At Muir Woods, I found this tidbit on S.O.D. particularly interesting. The infection has nothing to do with human interference. It’s just the way things happen in nature.
Sudden Oak Death: Many of the tan oaks before you have been infected with Phytopthora ramorum, a pathogen more commonly known as “sudden oak death.” Trees infected with S.O.D. begin to “bleed,” developing warty black growths. Beetles then invade the weakened tree and the tree quickly dies.
First discovered near Muir Woods in 1995, S.O.D. has since spread to several other coastal California counties. The pathogen infects over three dozen species of trees and shrubs, though most are not killed by the disease.
Plants have been attacked by diseases for millions of years. Some succumb and disappear from our world. Others fight off the disease and surviving plants reproduce, making the next generation even stronger. Scientists are now studying S.O.D. to see how this disease will affect the forest in the years to come.

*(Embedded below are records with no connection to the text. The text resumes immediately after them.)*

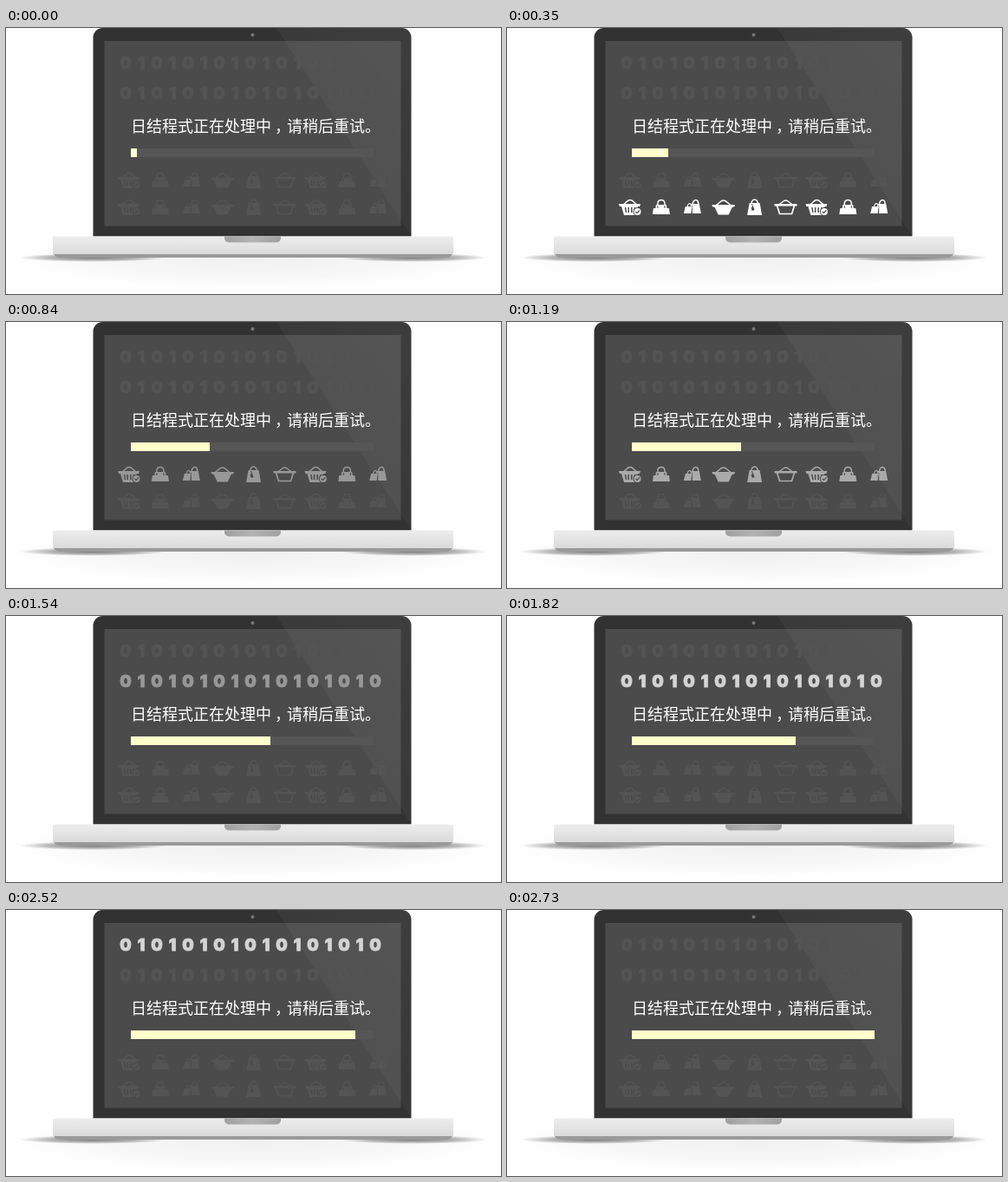
An HTML page with a canvas for the animation above (2800 ms loop, 571 by 307 pixels).

```html
<!DOCTYPE html>
<html lang="zh-CN">
<head>
<meta charset="utf-8">
<style>
html, body { margin: 0; width: 100%; height: 100%; overflow: hidden; background: #fff; }
canvas { display: block; }
</style>
</head>
<body>
<canvas id="stage" width="571" height="307"></canvas>
<script>
const ctx = document.getElementById('stage').getContext('2d');
const STEP = 70, STEPS = 40, ROW_STEPS = 10;
const SCREEN = '#4b4b4b', DIM = 84;

function rect(x, y, w, h, fill) {
  ctx.fillStyle = fill;
  ctx.fillRect(x, y, w, h);
}

function rounded(x, y, w, h, radii, fill) {
  ctx.fillStyle = fill;
  ctx.beginPath();
  ctx.roundRect(x, y, w, h, radii);
  ctx.fill();
}

function disc(x, y, r, fill) {
  ctx.fillStyle = fill;
  ctx.beginPath();
  ctx.arc(x, y, r, 0, Math.PI * 2);
  ctx.fill();
}

function fillPath(d, color) {
  ctx.fillStyle = color;
  ctx.fill(new Path2D(d));
}

function strokePath(d, color, width) {
  ctx.strokeStyle = color;
  ctx.lineWidth = width;
  ctx.stroke(new Path2D(d));
}

function gradient(x0, y0, x1, y1, ...colors) {
  const g = ctx.createLinearGradient(x0, y0, x1, y1);
  colors.forEach((c, i) => g.addColorStop(i / (colors.length - 1), c));
  return g;
}

function softEllipse(x, y, rx, ry, alpha) {
  ctx.save();
  ctx.translate(x, y);
  ctx.scale(rx, ry);
  const g = ctx.createRadialGradient(0, 0, 0, 0, 0, 1);
  g.addColorStop(0, `rgba(0,0,0,${alpha})`);
  g.addColorStop(0.6, `rgba(0,0,0,${alpha * 0.55})`);
  g.addColorStop(1, 'rgba(0,0,0,0)');
  disc(0, 0, 1, g);
  ctx.restore();
}

function drawLaptop() {
  rect(0, 0, 571, 307, '#fff');
  softEllipse(285, 266, 284, 36, 0.06);
  softEllipse(100, 265, 85, 5, 0.5);
  softEllipse(470, 265, 85, 5, 0.5);

  rounded(100.5, 0, 367, 240.5, [11, 11, 0, 0], '#323232');
  disc(284.5, 8, 2, '#777');
  rect(113.5, 15, 342, 213.5, SCREEN);

  ctx.save();
  ctx.beginPath();
  ctx.roundRect(100.5, 0, 367, 240.5, [11, 11, 0, 0]);
  ctx.clip();
  fillPath('M312 0H468V241Z',
    gradient(330, 150, 468, 30, 'rgba(255,255,255,.025)', 'rgba(255,255,255,.055)'));
  ctx.restore();

  rounded(54, 257, 462, 8, [0, 0, 8, 8], '#9a9a9a');
  rounded(54, 240.5, 462, 20.5, [2, 2, 2, 2],
    gradient(0, 241, 0, 261, '#ececec', '#e4e4e4', '#dadada'));
  rounded(252, 240.5, 65, 7, [0, 0, 5, 5], gradient(252, 0, 317, 0, '#a0a0a0', '#b2b2b2', '#a0a0a0'));
}

// Icons are drawn around their own centre, about 26 by 20 pixels.
function basket(c) {
  strokePath('M-9 -2L-2 -8Q0 -9 2 -8L9 -2', c, 1.5);
  fillPath('M-13 -4H12L11 -1H9L6 9H-7L-10 -1H-12Z', c);
  strokePath('M-5.5 0L-4.5 6M-1.8 0V6M1.8 0V6M5.5 0L4.5 6', SCREEN, 1.5);
  disc(8.5, 5, 5, SCREEN);
  disc(8.5, 5, 4, c);
  strokePath('M6.5 5L8 6.5L11 3.5', SCREEN, 1.2);
}

function handbag(c) {
  strokePath('M-4 -1V-5Q-3.5 -8.5 0 -8.5Q3.5 -8.5 4 -5V-1', c, 1.5);
  fillPath('M-6 -3H6L7.5 8H-7.5Z', c);
  fillPath('M-9 1H9L10 8H-10Z', c);
  strokePath('M-4 -2V1M4 -2V1', SCREEN, 1);
}

function twoBags(c) {
  strokePath('M0 -3Q1 -8.5 4 -8.5Q7 -8.5 7 -3', c, 1.5);
  fillPath('M-1 -4H8L10 7H-2Z', c);
  fillPath('M-8 -2H0L0 8H-10Z', SCREEN);
  strokePath('M-6 0Q-5 -4.5 -3 -4.5Q-1 -4 -1.5 0', c, 1.2);
  fillPath('M-8 -1H-.5L-1.5 7H-10Z', c);
}

function bowl(c) {
  strokePath('M-9 -2L-2 -7.5Q0 -8.5 2 -7.5L9 -2', c, 1.5);
  fillPath('M-13 -3H13V-1L10 0L6 8.5H-6L-10 0L-13 -1Z', c);
}

function tagBag(c) {
  strokePath('M-4 -3Q-3.5 -9 0 -9Q3.5 -9 4 -3', c, 1.5);
  fillPath('M-6 -5H6L8.5 9H-8.5Z', c);
  strokePath('M-3 -4L-2 0', SCREEN, 1);
  fillPath('M-4 0L-1.5 -1L0 3L-3 4Z', SCREEN);
}

function openBasket(c) {
  strokePath('M-8 -3L-2 -7.5Q0 -8.5 2 -7.5L8 -3', c, 1.4);
  fillPath('M-13 -4H13V-1.5H-13Z', c);
  strokePath('M-10 -2L-7 7.5H7L10 -2', c, 1.7);
}

const ICONS = [basket, handbag, twoBags, bowl, tagBag, openBasket];

function iconRow(y, color) {
  for (let i = 0; i < 9; i++) {
    ctx.save();
    ctx.translate(142 + i * 35.9, y);
    ICONS[i % ICONS.length](color);
    ctx.restore();
  }
}

function digitRow(baseline, color) {
  ctx.font = '900 19px Inter, "Liberation Sans", sans-serif';
  ctx.textAlign = 'center';
  ctx.fillStyle = ctx.strokeStyle = color;
  ctx.lineWidth = 0.8;
  for (let i = 0; i < 17; i++) {
    ctx.fillText(i % 2, 138 + i * 18, baseline);
    ctx.strokeText(i % 2, 138 + i * 18, baseline);
  }
}

// Each row lights up over five steps, then fades over four.
function rowColor(step, order) {
  const n = step - order * ROW_STEPS;
  const glow = Math.max(0, n <= 5 ? n / 5 : (9 - n) / 4);
  const v = Math.round(DIM + (255 - DIM) * glow);
  return `rgb(${v},${v},${v})`;
}

function drawMessage() {
  ctx.font = '18px "Noto Sans CJK SC", "Noto Sans CJK", sans-serif';
  ctx.textAlign = 'left';
  ctx.fillStyle = '#fff';
  ctx.fillText('日结程式正在处理中', 144, 120);
  ctx.fillText('，', 310, 120); // centred in its cell
  ctx.fillText('请稍后重试。', 324, 120);
}

function draw(step) {
  drawLaptop();
  digitRow(47, rowColor(step, 3));
  digitRow(82, rowColor(step, 2));
  iconRow(176, rowColor(step, 1));
  iconRow(207, rowColor(step, 0));
  drawMessage();
  rect(144, 139, 280, 10, '#565656');
  rect(144, 139, 7 * (step + 1), 10, '#ffffcc');
}

const start = performance.now();
function tick() {
  draw(Math.floor((performance.now() - start) / STEP) % STEPS);
  requestAnimationFrame(tick);
}
tick();
</script>
</body>
</html>
```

And yet, while nature often destroys with reckless abandon, humans intervene to preserve and nurture. Muir Woods still exists thanks to the work of many conservationists.
Three dates are important for this National Park:
By 1905 William and Elizabeth Kent purchased 611 acres of “Sequoia Canyon” (later Muir Woods) for $45,000.
Then, in 1945, the United Nations organized a conference in Muir Woods, focusing the delegates’ attention on the role of nature and places of tranquility in world peace. Delegates from all over the world first met in San Francisco to establish the United Nations. On May 19, they traveled to Muir Woods to honor the memory of President Franklin Delano Roosevelt. President Roosevelt believed in the value of national parks as sources of inspiration and human renewal. He also believed that good forestry practices and sustainable development of natural resources were keystones to lasting peace around the world.
Organizers of the event hoped that the profound beauty and serenity of Muir Woods would inspire the delegates to pursue the president’s program for world peace as they met to establish the United Nations.